It’s always interesting to know what drives people to be so blinded by the quantity of their work that they expect critics to mistake it for quality. But I can’t find a single moment of Begum Jaan worthy enough to dissect or even accept. Nothing I write will educate me, or the readers, or the film, or its poor viewers over the weekend. It’s a lose-lose-lose-lose situation.

Most of it is based in a sprawling harem in 1947 that is to be destroyed for the new Indo-Pak border to pass through. In charge of this demolition are two stooges – the Indian National Congress’ Harshavardhan (Ashish Vidyarthi) and the Muslim League’s Illias (Rajit Kapoor). These two act like nostalgic old colonial uncles reminiscing about the Partition even before it happens. 

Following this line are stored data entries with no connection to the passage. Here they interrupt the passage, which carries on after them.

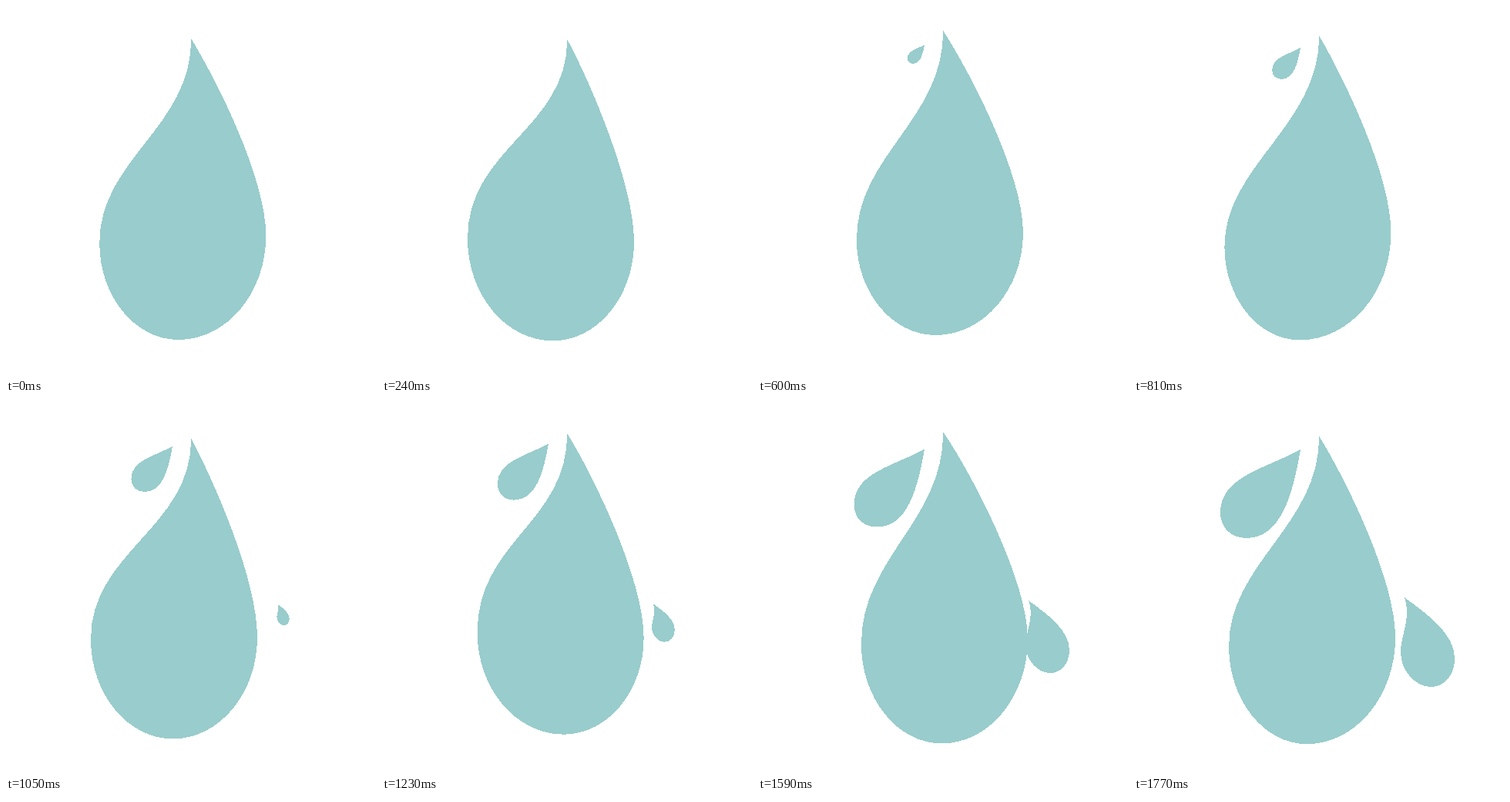
Write an HTML page that moves like this. It is 480 by 480 pixels and loops after 1.8 s.

```html
<!DOCTYPE html>
<html lang="en">
<head>
<meta charset="utf-8">
<title>Water drops</title>
<style>
  html, body { margin: 0; height: 100%; overflow: hidden; background: #fff; }
  svg { display: block; width: 100%; height: 100%; fill: #9cc; shape-rendering: crispEdges; }
</style>
</head>
<body>
<svg viewBox="0 0 480 480">
  <path id="body"/>
  <path id="left" d="M0 0C-45 25-104 35-104 82C-104 102-90 115-70 115C-25 115-10 58 0 0Z"/>
  <path id="right" d="M0 0C9 28-5 48-5 71C-5 95 14 116 34 116C52 116 65 101 65 79C65 47 30 22 0 0Z"/>
</svg>
<script>
const LOOP = 1800, STEP = 30, TIP_X = 240.3, HALF_WIDTH = 108, REST = 433, ROUND = 0.55;
const [body, left, right] = ['body', 'left', 'right'].map(id => document.getElementById(id));

// Each wobble swings between its turning points: [time, value]
const sway = [[-290, 246.5], [215, 218.5], [465, 238.5], [1050, 218], [1420, 246.5], [2020, 222]];
const lean = [[0, -5.5], [300, 3.5], [810, -10.5], [1220, 4], [1820, -7]];
const tip = [[-60, 42], [180, 44], [570, 32], [1040, 45], [1410, 32], [1800, 42]];
const base = [[0, 433], [110, 439], [300, 433], [600, 427], [930, 436], [1390, 426], [1700, 446], [1860, 434]];

function swing(turns, t) {
  const i = turns.findIndex(turn => turn[0] > t);
  const [t0, a] = turns[i - 1], [t1, b] = turns[i];
  return a + (b - a) * (1 - Math.cos(Math.PI * (t - t0) / (t1 - t0))) / 2;
}

function bodyPath(x, tilt, top, bottom) {
  const mix = (a, b) => a + (b - a) * ROUND;
  const middle = 303 + 0.7 * (bottom - REST);
  const lx = x - HALF_WIDTH, ly = middle - 0.85 * tilt;
  const rx = x + HALF_WIDTH, ry = middle + 0.85 * tilt;
  const bx = x + tilt;
  return `M${TIP_X} ${top}
    C${TIP_X} ${top + 116} ${lx} ${ly - 115 - tilt} ${lx} ${ly}
    C${lx} ${mix(ly, bottom)} ${mix(bx, lx)} ${bottom} ${bx} ${bottom}
    C${mix(bx, rx)} ${bottom} ${rx} ${mix(ry, bottom)} ${rx} ${ry}
    C${rx} ${ry - 75} ${TIP_X + 0.355 * (rx - TIP_X)} ${top + 57} ${TIP_X} ${top}Z`;
}

function place(drop, x, y, size) {
  drop.setAttribute('visibility', size > 0 ? 'visible' : 'hidden');
  drop.setAttribute('transform', `translate(${x} ${y}) scale(${Math.max(size, 0)})`);
}

function draw(now) {
  const t = Math.floor(now % LOOP / STEP) * STEP;
  const bottom = swing(base, t);
  body.setAttribute('d', bodyPath(swing(sway, t), swing(lean, t), swing(tip, t), bottom));

  const leftSize = (t - 285) / 1485, rightSize = (t - 830) / 940;
  place(left, 216, 54 + 0.6 * (bottom - REST), leftSize);
  place(right, 353 - 2 * rightSize, 260 - 9 * rightSize ** 3, rightSize);
}

let start;
function tick(now) {
  start ??= now;
  draw(now - start);
  requestAnimationFrame(tick);
}
draw(0);
requestAnimationFrame(tick);
</script>
</body>
</html>
```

They exist as a device to remind us of the history books being rewritten – and that even Indian theatre veterans like to make a quick buck. During some of their mostly robotic conversations, Mukerji frames them absurdly – one half of each face to the corner of a wide frame, making it look like they were censored for not being pretty enough. Sure, we get the Hindu-Muslim parts-form-a-whole symbolism, but surely there’s a way to be less jarring and pretentious about it. 

A uni-browed, blue-eyed Begum Jaan (Balan) is the defiant owner of the haveli. She is detestable, and I wanted her to perish within the first fifteen minutes. She sucks up to a King, hates on a commoner, resents her business and celebrates the democracy of a bed. But her place is more of a multicultural madhouse – full of screechy women that sound like they’ve escaped Arkham Asylums for Failed Actors from every region. Viewers who amble out after watching this film will probably look as unhinged and pointlessly deranged.

Towards the end, there’s a laughably choreographed shootout sequence where everyone seems to be firing blanks into the dark, quite literally

There’s a girl who speaks Gujarati in a Rajasthani accent, a girl who speaks Marwari in a Bengali accent, a girl who speaks Bihari Hindi in a South Indian accent, and a girl who doesn’t speak at all too. This girl is Mishti – the young light-eyed actress who still looks traumatized from making her debut with Subhash Ghai’s Kaanchi

Chunky Pandey also appears as an evil villain entrusted with the job of ‘clearing the path’; the brief to him seems to be “act like you don’t have a toothpick but you really need one”. Towards the end, there’s a laughably choreographed shootout sequence where everyone seems to be firing blanks into the dark, quite literally. I could swear the cinematographer was shot a couple of times, too. They’re all screaming and running and shouting and burning and dying, almost as if they’re being told that a sequel is in the works and they’d have to reprise their roles. 

The ladies’ bizarre behavior is clearly the result of a man directing them, and exploiting his own superficial idea of the world’s oldest profession. What else can explain a shot of an old woman stripping against the backdrop of the Indian flag in 2017 to drive away rapists? And its corresponding 1947 scene of a pre-teen girl doing the same to shame a perverse cop into submission? This would’ve been tasteless and inexplicable, if this were actually a film.